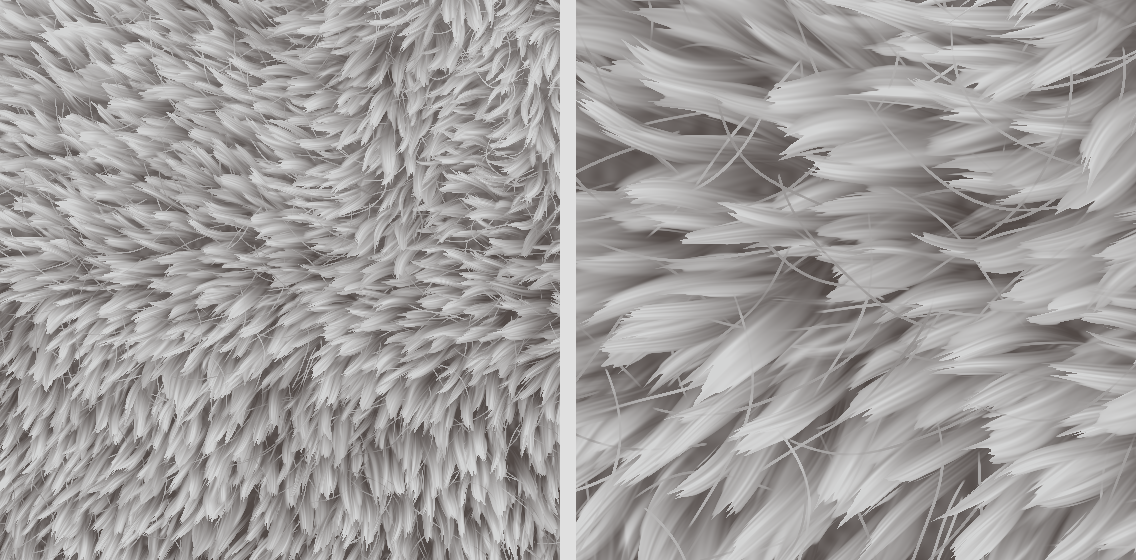
Left, the full canvas; right, a detail of the centre.
Write a Shadertoy shader that draws this texture.

```glsl
const vec3 ROOT_COLOR = vec3(0.32, 0.29, 0.28);
const vec3 TIP_COLOR = vec3(0.80, 0.80, 0.80);
const float CELL = 0.040;          // spacing of the tuft grid
const int REACH = 2;               // neighbour cells searched
const int TUFTS_PER_CELL = 3;      // one stray hair is added to each cell
const float TUFT_LENGTH = 0.155;
const float TUFT_HALF_WIDTH = 0.0105;
const float HAIR_HALF_WIDTH = 0.0006;
const float DEPTH_SHARPNESS = 17.0;
const float STRAND_CONTRAST = 0.34;
const float FIBRE_CONTRAST = 0.22;
const float HOLLOW_DEPTH = 0.34;
const float MEAN_LIGHT = 0.72;

float hash(vec2 p) {
    vec3 q = fract(p.xyx * 0.1031);
    q += dot(q, q.yzx + 33.33);
    return fract((q.x + q.y) * q.z);
}

float noise(vec2 p) {
    vec2 i = floor(p), f = fract(p);
    f = f * f * (3.0 - 2.0 * f);
    return mix(mix(hash(i), hash(i + vec2(1, 0)), f.x),
               mix(hash(i + vec2(0, 1)), hash(i + vec2(1, 1)), f.x), f.y);
}

// How tousled the pile is: strongest at the upper right
float tousle(vec2 p) {
    return smoothstep(0.42, 0.85, p.x) * smoothstep(0.38, 0.62, p.y);
}

// Combing direction in radians, pointing from root to tip
float combAngle(vec2 p) {
    float lower = 1.0 - smoothstep(-0.20, 0.22, p.y - 0.5 + 0.12 * p.x);
    float upperAngle = radians(mix(155.0, 232.0, tousle(p)));
    float lowerAngle = radians(mix(228.0, 268.0, p.x) + 30.0 * (0.25 - p.y));
    float sway = noise(p * 7.0 + 40.0) - 0.5;
    return mix(upperAngle, lowerAngle, lower) + sway * mix(0.7, 2.6, tousle(p));
}

// Adds one tuft or hair to the depth-weighted sum: x = light, y = weight
void addTuft(vec2 p, vec2 cell, float layer, inout vec2 sum) {
    vec2 seed = cell + 71.0 * layer + 200.0;
    vec2 center = (cell + vec2(hash(seed), hash(seed + 13.7))) * CELL;
    vec2 offset = p - center;
    if (dot(offset, offset) > 0.4 * TUFT_LENGTH * TUFT_LENGTH) return;
    float r1 = hash(seed + 29.3);
    float r2 = hash(seed + 47.9);
    float r3 = hash(seed + 83.1);
    float r4 = hash(seed + 111.3);
    bool stray = layer >= float(TUFTS_PER_CELL);
    float mess = tousle(center);
    float len = TUFT_LENGTH * mix(0.7, 1.05, r1) * mix(1.0, 0.85, mess);

    // Curved local frame: t runs from root to tip, x across the width
    float angle = combAngle(center) + (r4 - 0.5) * (stray ? 2.0 : 0.55);
    vec2 along = vec2(cos(angle), sin(angle));
    float u = dot(offset, along) / len;
    float t = u + 0.5;
    if (t < 0.0 || t > 1.0) return;
    float v = dot(offset, vec2(-along.y, along.x));
    float bend = (r3 - 0.5) * mix(0.13, 0.30, mess) * (stray ? 1.6 : 1.0);
    v += bend * u * u + 0.0025 * sin(7.0 * u + 40.0 * r1);

    float taper = mix(0.8, 1.1, smoothstep(0.0, 0.4, t)) * mix(1.0, 0.42, t * t);
    float halfWidth = TUFT_HALF_WIDTH * mix(0.6, 1.5, r4 * r4) * mix(1.1, 0.85, mess) * taper;
    if (stray) halfWidth = max(HAIR_HALF_WIDTH, 0.4 / iResolution.y);
    float x = v / halfWidth;
    if (abs(x) > 1.8) return;

    // Strands and fine fibres run along the tuft
    float id = floor(r1 * 300.0);
    float strand = noise(vec2(x * 2.0 + id, t * 1.7 + id));
    float fibre = noise(vec2(x * 6.0 + t * 2.0 + id + 31.0, t * 3.0));

    // Feathered sides and a frayed, fading tip
    float pixel = 1.0 / (iResolution.y * halfWidth);
    float side = 0.70 + 0.50 * (fibre - 0.2) * (0.5 + t);
    float soft = max(0.26, pixel);
    float cover = 1.0 - smoothstep(side - soft, side + soft, abs(x));
    float tip = 1.0 - 0.24 * strand - 0.10 * fibre - 0.06 * x * x;
    cover *= 1.0 - smoothstep(tip - 0.09, tip + 0.01, t);
    cover *= smoothstep(0.0, 0.15, t);

    float height = 0.85 * t + 0.65 * r2 - 0.18 * x * x + 0.20 * (strand - 0.5);
    float light = 0.02 + 0.92 * smoothstep(0.0, 0.78, t) - 0.15 * x * x;
    light += STRAND_CONTRAST * (strand - 0.5) + FIBRE_CONTRAST * (fibre - 0.5);
    light += 0.22 * (r2 - 0.6);
    if (stray) {
        height = 0.65 + 0.45 * r3;
        light = 0.55 + 0.3 * r2;
        cover = 0.45 * smoothstep(0.0, 0.3, t) * (1.0 - smoothstep(0.7, 1.0, t))
              * (1.0 - smoothstep(0.2, 1.6, abs(x)));
    }
    float weight = cover * exp(DEPTH_SHARPNESS * (height - 0.8));
    sum += vec2(light, 1.0) * weight;
}

void mainImage(out vec4 fragColor, in vec2 fragCoord) {
    vec2 p = fragCoord / iResolution.y;
    vec2 home = floor(p / CELL);

    // Dark underfur lies below everything
    float baseWeight = exp(DEPTH_SHARPNESS * -0.35);
    vec2 sum = vec2(0.08 + 0.25 * noise(p * 130.0), 1.0) * baseWeight;

    for (int j = -REACH; j <= REACH; j++)
        for (int i = -REACH; i <= REACH; i++)
            for (int k = 0; k <= TUFTS_PER_CELL; k++)
                addTuft(p, home + vec2(i, j), float(k), sum);

    // Broad hollows, and stronger contrast toward the bottom
    float light = sum.x / sum.y;
    light = MEAN_LIGHT + (light - MEAN_LIGHT) * mix(1.2, 0.88, p.y);
    float hollows = 0.6 * noise(p * 8.0 + 9.0) + 0.4 * noise(p * 19.0 + 3.0);
    light += HOLLOW_DEPTH * (hollows - 0.5) + 0.10 * (p.y - 0.5);
    light = clamp(light, 0.0, 1.06);
    fragColor = vec4(mix(ROOT_COLOR, TIP_COLOR, light), 1.0);
}
```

----------

# [REQUIRED WORK]
Copy out every line of the data above, taking care to leave the pictures out.

# [SOLUTION BELOW]
Left, the full canvas; right, a detail of the centre.
Write a Shadertoy shader that draws this texture.

```glsl
const vec3 ROOT_COLOR = vec3(0.32, 0.29, 0.28);
const vec3 TIP_COLOR = vec3(0.80, 0.80, 0.80);
const float CELL = 0.040;          // spacing of the tuft grid
const int REACH = 2;               // neighbour cells searched
const int TUFTS_PER_CELL = 3;      // one stray hair is added to each cell
const float TUFT_LENGTH = 0.155;
const float TUFT_HALF_WIDTH = 0.0105;
const float HAIR_HALF_WIDTH = 0.0006;
const float DEPTH_SHARPNESS = 17.0;
const float STRAND_CONTRAST = 0.34;
const float FIBRE_CONTRAST = 0.22;
const float HOLLOW_DEPTH = 0.34;
const float MEAN_LIGHT = 0.72;

float hash(vec2 p) {
    vec3 q = fract(p.xyx * 0.1031);
    q += dot(q, q.yzx + 33.33);
    return fract((q.x + q.y) * q.z);
}

float noise(vec2 p) {
    vec2 i = floor(p), f = fract(p);
    f = f * f * (3.0 - 2.0 * f);
    return mix(mix(hash(i), hash(i + vec2(1, 0)), f.x),
               mix(hash(i + vec2(0, 1)), hash(i + vec2(1, 1)), f.x), f.y);
}

// How tousled the pile is: strongest at the upper right
float tousle(vec2 p) {
    return smoothstep(0.42, 0.85, p.x) * smoothstep(0.38, 0.62, p.y);
}

// Combing direction in radians, pointing from root to tip
float combAngle(vec2 p) {
    float lower = 1.0 - smoothstep(-0.20, 0.22, p.y - 0.5 + 0.12 * p.x);
    float upperAngle = radians(mix(155.0, 232.0, tousle(p)));
    float lowerAngle = radians(mix(228.0, 268.0, p.x) + 30.0 * (0.25 - p.y));
    float sway = noise(p * 7.0 + 40.0) - 0.5;
    return mix(upperAngle, lowerAngle, lower) + sway * mix(0.7, 2.6, tousle(p));
}

// Adds one tuft or hair to the depth-weighted sum: x = light, y = weight
void addTuft(vec2 p, vec2 cell, float layer, inout vec2 sum) {
    vec2 seed = cell + 71.0 * layer + 200.0;
    vec2 center = (cell + vec2(hash(seed), hash(seed + 13.7))) * CELL;
    vec2 offset = p - center;
    if (dot(offset, offset) > 0.4 * TUFT_LENGTH * TUFT_LENGTH) return;
    float r1 = hash(seed + 29.3);
    float r2 = hash(seed + 47.9);
    float r3 = hash(seed + 83.1);
    float r4 = hash(seed + 111.3);
    bool stray = layer >= float(TUFTS_PER_CELL);
    float mess = tousle(center);
    float len = TUFT_LENGTH * mix(0.7, 1.05, r1) * mix(1.0, 0.85, mess);

    // Curved local frame: t runs from root to tip, x across the width
    float angle = combAngle(center) + (r4 - 0.5) * (stray ? 2.0 : 0.55);
    vec2 along = vec2(cos(angle), sin(angle));
    float u = dot(offset, along) / len;
    float t = u + 0.5;
    if (t < 0.0 || t > 1.0) return;
    float v = dot(offset, vec2(-along.y, along.x));
    float bend = (r3 - 0.5) * mix(0.13, 0.30, mess) * (stray ? 1.6 : 1.0);
    v += bend * u * u + 0.0025 * sin(7.0 * u + 40.0 * r1);

    float taper = mix(0.8, 1.1, smoothstep(0.0, 0.4, t)) * mix(1.0, 0.42, t * t);
    float halfWidth = TUFT_HALF_WIDTH * mix(0.6, 1.5, r4 * r4) * mix(1.1, 0.85, mess) * taper;
    if (stray) halfWidth = max(HAIR_HALF_WIDTH, 0.4 / iResolution.y);
    float x = v / halfWidth;
    if (abs(x) > 1.8) return;

    // Strands and fine fibres run along the tuft
    float id = floor(r1 * 300.0);
    float strand = noise(vec2(x * 2.0 + id, t * 1.7 + id));
    float fibre = noise(vec2(x * 6.0 + t * 2.0 + id + 31.0, t * 3.0));

    // Feathered sides and a frayed, fading tip
    float pixel = 1.0 / (iResolution.y * halfWidth);
    float side = 0.70 + 0.50 * (fibre - 0.2) * (0.5 + t);
    float soft = max(0.26, pixel);
    float cover = 1.0 - smoothstep(side - soft, side + soft, abs(x));
    float tip = 1.0 - 0.24 * strand - 0.10 * fibre - 0.06 * x * x;
    cover *= 1.0 - smoothstep(tip - 0.09, tip + 0.01, t);
    cover *= smoothstep(0.0, 0.15, t);

    float height = 0.85 * t + 0.65 * r2 - 0.18 * x * x + 0.20 * (strand - 0.5);
    float light = 0.02 + 0.92 * smoothstep(0.0, 0.78, t) - 0.15 * x * x;
    light += STRAND_CONTRAST * (strand - 0.5) + FIBRE_CONTRAST * (fibre - 0.5);
    light += 0.22 * (r2 - 0.6);
    if (stray) {
        height = 0.65 + 0.45 * r3;
        light = 0.55 + 0.3 * r2;
        cover = 0.45 * smoothstep(0.0, 0.3, t) * (1.0 - smoothstep(0.7, 1.0, t))
              * (1.0 - smoothstep(0.2, 1.6, abs(x)));
    }
    float weight = cover * exp(DEPTH_SHARPNESS * (height - 0.8));
    sum += vec2(light, 1.0) * weight;
}

void mainImage(out vec4 fragColor, in vec2 fragCoord) {
    vec2 p = fragCoord / iResolution.y;
    vec2 home = floor(p / CELL);

    // Dark underfur lies below everything
    float baseWeight = exp(DEPTH_SHARPNESS * -0.35);
    vec2 sum = vec2(0.08 + 0.25 * noise(p * 130.0), 1.0) * baseWeight;

    for (int j = -REACH; j <= REACH; j++)
        for (int i = -REACH; i <= REACH; i++)
            for (int k = 0; k <= TUFTS_PER_CELL; k++)
                addTuft(p, home + vec2(i, j), float(k), sum);

    // Broad hollows, and stronger contrast toward the bottom
    float light = sum.x / sum.y;
    light = MEAN_LIGHT + (light - MEAN_LIGHT) * mix(1.2, 0.88, p.y);
    float hollows = 0.6 * noise(p * 8.0 + 9.0) + 0.4 * noise(p * 19.0 + 3.0);
    light += HOLLOW_DEPTH * (hollows - 0.5) + 0.10 * (p.y - 0.5);
    light = clamp(light, 0.0, 1.06);
    fragColor = vec4(mix(ROOT_COLOR, TIP_COLOR, light), 1.0);
}
```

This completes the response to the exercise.